Minimally invasive total knee arthroplasty: comparison of jig-based technique versus computer navigation for clinical and alignment outcomeHasegawa, M., Yoshida, K., Wakabayashi, H. et al.
Correct alignment of the leg and positioning of the components are important factors in good long-term outcome of total knee arthroplasty (TKA). Computer-assisted navigation systems were introduced to improve component alignment accuracies. The three main hypotheses of this study were that the navigated compared to jig-based patient will show the following: (1) No difference in clinical outcomes. (2) Better alignment in the frontal and sagittal plane. (3) Better rotational positioning of components.
The authors evaluated 100 patients who had minimally invasive TKA using either an image-free computer-assisted navigation system (n = 50) or a jig-based technique (n = 50). Six months postoperatively, clinical and radiological evaluations were performed using full-length standing anteroposterior and lateral radiographs and CT scans of the knee.

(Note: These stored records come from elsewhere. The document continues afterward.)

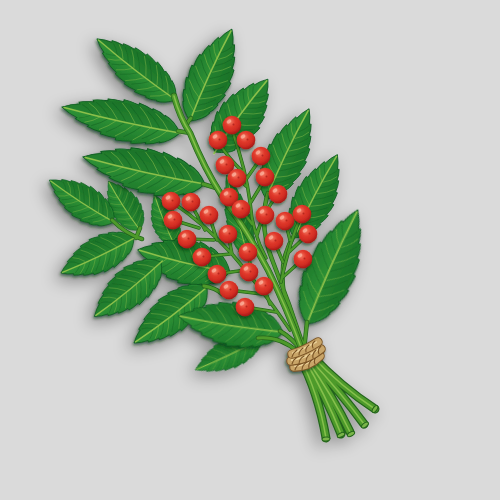
<!DOCTYPE html>
<html lang="en">
<head>
<meta charset="utf-8">
<title>Berry sprig bouquet</title>
<style>
:root{--ground:#dadada;--leaf-dark:#0f5a20;--leaf-mid:#1d7a2b;--leaf-light:#2f9236;--vein:#8cc04a;--stem:#4d9a2c;--stem-dark:#24641c;--stem-light:#86c04c;--berry:#e0392b;--berry-light:#f47a62;--berry-dark:#a51a17;--twine:#c9a567;--twine-dark:#7a5426;--twine-light:#ecd39b}
html,body{margin:0;width:500px;height:500px;overflow:hidden;background:var(--ground)}
svg{display:block}
.blade{fill:url(#blade-fill);stroke:var(--leaf-dark);stroke-width:.8}
.blade-shade{fill:var(--leaf-dark);opacity:.3}
.midrib{fill:none;stroke:var(--vein);stroke-width:1.5;stroke-linecap:round}
.veins{fill:none;stroke:var(--vein);stroke-width:.7;opacity:.6}
.fine-veins{fill:none;stroke:var(--leaf-dark);stroke-width:.8;opacity:.45}
.stem-edge,.stem-body,.stem-shine{fill:none;stroke-linecap:round;stroke-linejoin:round}
.stem-edge{stroke:var(--stem-dark)}
.stem-body{stroke:var(--stem)}
.stem-shine{stroke:var(--stem-light)}
.twine-edge{fill:none;stroke:var(--twine-dark);stroke-width:9.5;stroke-linecap:round}
.twine-body{fill:none;stroke:var(--twine);stroke-width:7.5;stroke-linecap:round}
.twine-shine{fill:none;stroke:var(--twine-light);stroke-width:2;stroke-linecap:round}
.twine-twist{fill:none;stroke:var(--twine-dark);stroke-width:1.1;stroke-linecap:round}
</style>
</head>
<body>
<svg width="500" height="500" viewBox="0 0 500 500" role="img" aria-label="Bouquet of serrated green leaves and red berries tied with twine">
<defs>
<linearGradient id="blade-fill" x1="0" y1="0" x2="0" y2="1">
<stop offset="0" stop-color="var(--leaf-mid)"/><stop offset=".5" stop-color="var(--leaf-light)"/><stop offset="1" stop-color="var(--leaf-mid)"/>
</linearGradient>
<radialGradient id="berry-fill" cx=".4" cy=".34" r=".66">
<stop offset="0" stop-color="var(--berry-light)"/><stop offset=".42" stop-color="var(--berry)"/><stop offset=".75" stop-color="#cf2b22"/><stop offset="1" stop-color="var(--berry-dark)"/>
</radialGradient>
<filter id="soft-shadow" filterUnits="userSpaceOnUse" x="0" y="0" width="500" height="500">
<feDropShadow dx="-5" dy="5" stdDeviation="8" flood-color="#000" flood-opacity=".36"/>
</filter>
<filter id="contact-shadow" filterUnits="userSpaceOnUse" x="0" y="0" width="500" height="500">
<feDropShadow dx="-1" dy="2" stdDeviation="1.6" flood-color="#052b0c" flood-opacity=".6"/>
</filter>
<g id="leaf">
<path class="blade" d="M0 0Q7-11 15-14L15-13Q20-17 26-18L26-16.500Q32-19.500 38-20.500L38-18.500Q45-20.500 51-20.500L51-18.500Q58-19 64-18L64-16Q71-15.500 76-13.500L75-12Q82-11 87-8.500L86-7Q93-5 100 0Q93 5 86 7L87 8.500Q82 11 75 12L76 13.500Q71 15.500 64 16L64 18Q58 19 51 18.500L51 20.500Q45 20.500 38 18.500L38 20.500Q32 19.500 26 16.500L26 18Q20 17 15 13L15 14Q7 11 0 0Z"/>
<path class="blade-shade" d="M0 0Q10 12 26 16Q45 20 64 16Q84 11 100 0Q50-4 0 0Z"/>
<path class="fine-veins" d="M17 0Q22-8 30-14M31 0Q37-9 45-16M46-1Q52-9 60-15M60-1Q66-8 73-12M74-1Q79-5 84-7M17 0Q22 8 30 14M31 0Q37 9 45 16M46 0Q52 9 60 15M60 0Q66 8 73 12M74 0Q79 5 84 7"/>
<path class="veins" d="M10 0Q15-8 23-14M24 0Q29-10 37-17M38-1Q44-10 52-17M53-1Q59-9 66-14M67-1Q72-7 79-10M10 0Q15 8 23 14M24 0Q29 10 37 17M38 0Q44 10 52 17M53 0Q59 9 66 14M67 0Q72 7 79 10"/>
<path class="midrib" d="M-2 0Q50-3 98 0"/>
</g>
<g id="berry">
<circle r="9.300" fill="url(#berry-fill)"/>
<ellipse cx="-3" cy="-3.500" rx="2.600" ry="1.800" fill="#ffc2ae" opacity=".65" transform="rotate(-35 -3 -3.500)"/>
<circle cx="1.500" cy="-.5" r="1" fill="var(--berry-dark)" opacity=".7"/>
</g>
<path id="main-stem" d="M174 96Q180 118 190 133Q204 168 222 196Q248 232 268 270Q286 306 302 350"/>
<path id="side-stems" d="M190 133L178 131M186 127Q187 122 191 118M203 184L216 188M112 220Q126 234 142 239M140 228L136 238M204 286Q216 288 222 294M258 338Q280 336 298 352M280 331Q292 338 301 350M307 322L304 350M268 193Q258 225 273 262Q290 305 304 348M295 234Q278 260 284 294Q292 325 305 350"/>
<path id="berry-stems" d="M232 130Q246 170 250 202Q252 232 266 258M218 142Q230 160 243 172M261 158L247 178M225 167L246 186M265 179L251 202M278 194Q262 214 257 235M241 209L252 224M265 215L257 232M302 214Q290 240 281 282M308 234L288 253M274 241L283 262M303 259L283 277M285 220L290 240M172 202Q206 225 232 254Q260 286 290 330M191 204L205 230M173 220L199 228M209 215L217 240M187 239L214 240M228 234L232 254M202 257L230 254M248 252L252 276M217 274L246 270M264 288L270 304M229 290L262 294M245 307L276 312"/>
<path id="cut-stems" d="M300 358Q318 392 326 438M304 358Q326 396 341 434M306 358Q334 398 350 432M309 358Q342 394 364 424M312 356Q340 386 375 409"/>
</defs>

<rect width="500" height="500" fill="var(--ground)"/>

<g id="bouquet" filter="url(#soft-shadow)">
<g id="back-leaves">
<use href="#leaf" transform="translate(175 246) rotate(-112) scale(.55 .65)"/>
<use href="#leaf" transform="translate(215 152) rotate(-54) scale(.9 1.080)"/>
<use href="#leaf" transform="translate(266 199) rotate(-64.500) scale(1 1)"/>
<use href="#leaf" transform="translate(294 238) rotate(-62.500) scale(.94 .98)"/>
<use href="#leaf" transform="translate(250 262) rotate(-105) scale(.9 .6)"/>
<use href="#leaf" transform="translate(262 338) rotate(154.500) scale(.74 .74)"/>
<use href="#leaf" transform="translate(140 230) rotate(-123) scale(.58 .74)"/>
</g>

<g id="front-leaves" filter="url(#contact-shadow)">
<use href="#leaf" transform="translate(176 100) rotate(-142.300) scale(1 .92)"/>
<use href="#leaf" transform="translate(190 121) rotate(-65.500) scale(1.010 1.050)"/>
<use href="#leaf" transform="translate(180 133) rotate(-167.600) scale(1.210 1)"/>
<use href="#leaf" transform="translate(230 272) rotate(-166.500) scale(.95 1.100)"/>
<use href="#leaf" transform="translate(205 184) rotate(-167.500) scale(1.250 1.080)"/>
<use href="#leaf" transform="translate(307 324) rotate(-66) scale(1.250 1.200)"/>
<use href="#leaf" transform="translate(114 222) rotate(-147) scale(.77 .84)"/>
<use href="#leaf" transform="translate(134 238) rotate(154.400) scale(.81 .88)"/>
<use href="#leaf" transform="translate(161 262) rotate(140.700) scale(.86 .94)"/>
<use href="#leaf" transform="translate(207 287) rotate(142.500) scale(.92 .94)"/>
<use href="#leaf" transform="translate(283 332) rotate(-171.300) scale(1.060 1.080)"/>
</g>

<g id="stems">
<use href="#side-stems" class="stem-edge" stroke-width="4.500"/>
<use href="#side-stems" class="stem-body" stroke-width="3"/>
<use href="#berry-stems" class="stem-edge" stroke-width="3.600"/>
<use href="#berry-stems" class="stem-body" stroke-width="2.200"/>
<use href="#main-stem" class="stem-edge" stroke-width="6.500"/>
<use href="#main-stem" class="stem-body" stroke-width="5"/>
<use href="#main-stem" class="stem-shine" stroke-width="1.500"/>
</g>

<g id="stalks">
<use href="#cut-stems" class="stem-edge" stroke-width="9"/>
<use href="#cut-stems" class="stem-body" stroke-width="6.500"/>
<use href="#cut-stems" class="stem-shine" stroke-width="1.500"/>
<g id="cut-ends" fill="#79b548" stroke="var(--stem-dark)">
<ellipse cx="326" cy="439" rx="4" ry="2" transform="rotate(-8 326 439)"/>
<ellipse cx="341" cy="435" rx="4" ry="2" transform="rotate(-25 341 435)"/>
<ellipse cx="351" cy="434" rx="4" ry="2" transform="rotate(-30 351 434)"/>
<ellipse cx="365" cy="425" rx="4" ry="2" transform="rotate(-38 365 425)"/>
<ellipse cx="375" cy="409" rx="4" ry="2" transform="rotate(-56 375 409)"/>
</g>
</g>

<g id="berries" filter="url(#contact-shadow)">
<use href="#berry" x="232" y="125"/><use href="#berry" x="218" y="140"/><use href="#berry" x="246" y="140"/>
<use href="#berry" x="261" y="156"/><use href="#berry" x="225" y="165"/><use href="#berry" x="237" y="178"/>
<use href="#berry" x="265" y="177"/><use href="#berry" x="229" y="197"/><use href="#berry" x="278" y="194"/>
<use href="#berry" x="241" y="209"/><use href="#berry" x="265" y="215"/><use href="#berry" x="285" y="221"/>
<use href="#berry" x="302" y="214"/><use href="#berry" x="308" y="234"/><use href="#berry" x="274" y="241"/>
<use href="#berry" x="303" y="259"/><use href="#berry" x="171" y="201"/><use href="#berry" x="191" y="202"/>
<use href="#berry" x="173" y="220"/><use href="#berry" x="209" y="215"/><use href="#berry" x="187" y="239"/>
<use href="#berry" x="228" y="234"/><use href="#berry" x="202" y="257"/><use href="#berry" x="248" y="252"/>
<use href="#berry" x="217" y="274"/><use href="#berry" x="249" y="272"/><use href="#berry" x="264" y="286"/>
<use href="#berry" x="229" y="290"/><use href="#berry" x="245" y="307"/>
</g>

<g id="twine-tie" filter="url(#contact-shadow)">
<g id="lower-wrap">
<path class="twine-edge" d="M294 367Q309 367 320 356"/>
<path class="twine-body" d="M294 367Q309 367 320 356"/>
<path class="twine-shine" d="M295 366Q308 365 318 356"/>
<path class="twine-twist" d="M295 370Q296 366 300 364M302 370Q302 365 307 362M309 368Q308 363 312 360M315 364Q313 360 317 356"/>
</g>
<g id="middle-wrap">
<path class="twine-edge" d="M291 361Q308 360 321 349"/>
<path class="twine-body" d="M291 361Q308 360 321 349"/>
<path class="twine-shine" d="M292 360Q307 358 319 349"/>
<path class="twine-twist" d="M292 364Q293 360 297 357M299 364Q299 359 304 356M306 362Q306 357 310 354M313 358Q312 354 316 350M319 354Q317 350 321 346"/>
</g>
<g id="upper-wrap">
<path class="twine-edge" d="M292 354Q304 351 318 342"/>
<path class="twine-body" d="M292 354Q304 351 318 342"/>
<path class="twine-shine" d="M293 353Q304 349 316 342"/>
<path class="twine-twist" d="M292 357Q293 353 297 350M299 355Q299 351 303 348M306 352Q305 348 309 345M313 348Q311 344 315 341"/>
</g>
</g>
</g>
</svg>
</body>
</html>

Knee Society knee score, function score, and range of motion were comparable in the two groups after surgery. The percentage of patients with a frontal tibiofemoral angle within ±3° of the ideal was significantly higher in the navigated group than in the jig-based group (94% vs. 78%, respectively; P = 0.041). No significant differences were found between groups in terms of the frontal and sagittal planes as well as rotational alignment of the femoral or tibial components.

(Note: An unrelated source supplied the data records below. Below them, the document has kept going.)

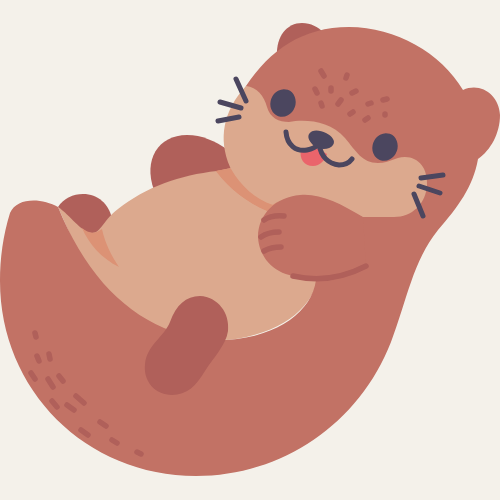
<!DOCTYPE html>
<html lang="en">
<head>
<meta charset="utf-8">
<title>Floating otter</title>
<style>
:root {
  --paper: #f4f1ea;
  --fur: #c27265;
  --fur-dark: #b0605a;
  --belly: #dca98e;
  --belly-shade: #dc9275;
  --ink: #4b465f;
  --tongue: #ea646b;
}
html, body { margin: 0; background: var(--paper); overflow: hidden; }
svg { display: block; width: 500px; height: 500px; }
.fur { fill: var(--fur); }
.fur-dark { fill: var(--fur-dark); }
.belly { fill: var(--belly); }
.belly-shade { fill: var(--belly-shade); }
.ink { fill: var(--ink); }
.tongue { fill: var(--tongue); }
.line { fill: none; stroke-linecap: round; stroke-linejoin: round; }
.ink-line { stroke: var(--ink); stroke-width: 5; }
.fur-line { stroke: var(--fur-dark); stroke-width: 5.5; }
</style>
</head>
<body>
<svg viewBox="0 0 500 500" role="img" aria-label="A happy otter floating on its back">
  <g id="far-limbs" class="fur-dark">
    <path d="M277 56C276 36 287 23 302 23C311 23 318 27 323 32L300 62Z"/>
    <path d="M154 190C143 160 158 135 187 135C202 135 215 141 228 150L236 182L180 200Z"/>
    <path d="M58 207C64 198 73 194 83 194C98 194 109 204 112 219L102 238L82 238Z"/>
  </g>

  <path id="belly" class="belly" d="M58 207C70 215 82 233 92 233C101 233 104 219 118 209C146 187 180 175 217 171L245 165L330 205L318 280C310 310 280 334 228 340L150 332L90 280Z"/>

  <g id="belly-folds" class="belly-shade">
    <path d="M82 228C89 244 101 258 119 267C111 255 105 243 102 229C95 234 89 234 82 228Z"/>
    <path d="M216 171C229 189 247 202 268 211L280 200C262 194 244 183 231 168Z"/>
  </g>

  <g id="body-and-head">
    <path class="fur" d="M58 207C42 198 17 197 10 213C3 236 0 258 0 281C0 390 86 476 196 476C282 476 359 424 391 342C407 300 413 261 438 230C458 207 473 187 478 159C491 150 500 133 500 115C499 95 481 82 463 90C441 53 396 27 349 27C303 27 270 50 246 86L234 140L260 190L320 200L316 280C312 311 279 336 228 340C205 340 182 336 164 328C118 308 83 268 58 207Z"/>
    <path class="belly" d="M246 86C257 87 264 96 267 107C270 118 279 122 289 122C306 119 330 121 345 138C356 151 362 163 378 163C391 163 394 157 405 157C419 157 428 169 427 185C426 204 412 217 394 217H362C338 204 318 195 300 196C286 197 277 201 270 207C252 200 237 184 230 167C218 139 223 111 246 86Z"/>
  </g>

  <path id="head-shadow" class="belly-shade" d="M216 171C230 189 248 203 267 211L273 205C255 199 241 186 231 169Z"/>

  <g id="front-paw">
    <path class="fur" d="M363 217C340 203 319 193 300 195C276 197 258 214 258 237C259 257 273 272 293 276L330 282L366 267Z"/>
    <path class="line fur-line" d="M293 276C320 282 345 277 366 266"/>
    <path class="line fur-line" d="M284 216Q271 215 264 220M279 232Q268 232 261 237M281 247Q271 247 264 251"/>
  </g>

  <path id="hind-foot" class="fur-dark" d="M170 322C176 305 186 296 200 296C218 297 230 313 228 331C226 345 214 357 205 371C196 386 187 395 172 395C155 395 143 381 145 364C147 345 164 337 170 322Z"/>

  <g id="face">
    <ellipse class="ink" cx="283" cy="103" rx="12.5" ry="14" transform="rotate(20 283 103)"/>
    <ellipse class="ink" cx="385" cy="147" rx="12.5" ry="14" transform="rotate(20 385 147)"/>
    <path class="tongue" d="M301 149C299 159 304 166 313 166C320 166 325 160 327 154L316 148Z"/>
    <path class="line ink-line" d="M286 132C287 145 296 152 307 150C313 149 316 147 319 144C321 157 329 164 339 165C345 165 349 163 352 159"/>
    <path class="ink" d="M309 134C312 129 320 130 326 133C332 136 336 141 333 145C330 150 319 150 314 146C310 142 307 138 309 134Z"/>
    <path id="whiskers" class="line ink-line" d="M236 79L246 101M220 102L241 108M218 121L239 117M443 175L421 178M440 193L419 186M414 194L423 216"/>
  </g>

  <g id="fur-marks" class="line fur-line">
    <path id="forehead-marks" d="M321 71L324 76M347 75L346 78M315 89L317 93M331 88V91M356 91L352 93M341 100L338 104M321 103L322 106M371 103L368 104M387 99L383 100M353 112L350 114M368 118L365 120M385 114V115"/>
    <path id="tail-marks" d="M35 333L36 337M37 356L39 361M49 354L50 359M31 373L35 379M48 379L53 387M59 376L63 381M52 401L57 407M67 405L74 410M76 396L84 403M81 430L88 435M100 422L106 426M112 440L117 443M137 452L141 454"/>
  </g>
</svg>
</body>
</html>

Computer-assisted TKA gives a better correction of alignment of the leg compared with jig-based TKA when combined with a minimally invasive surgical approach.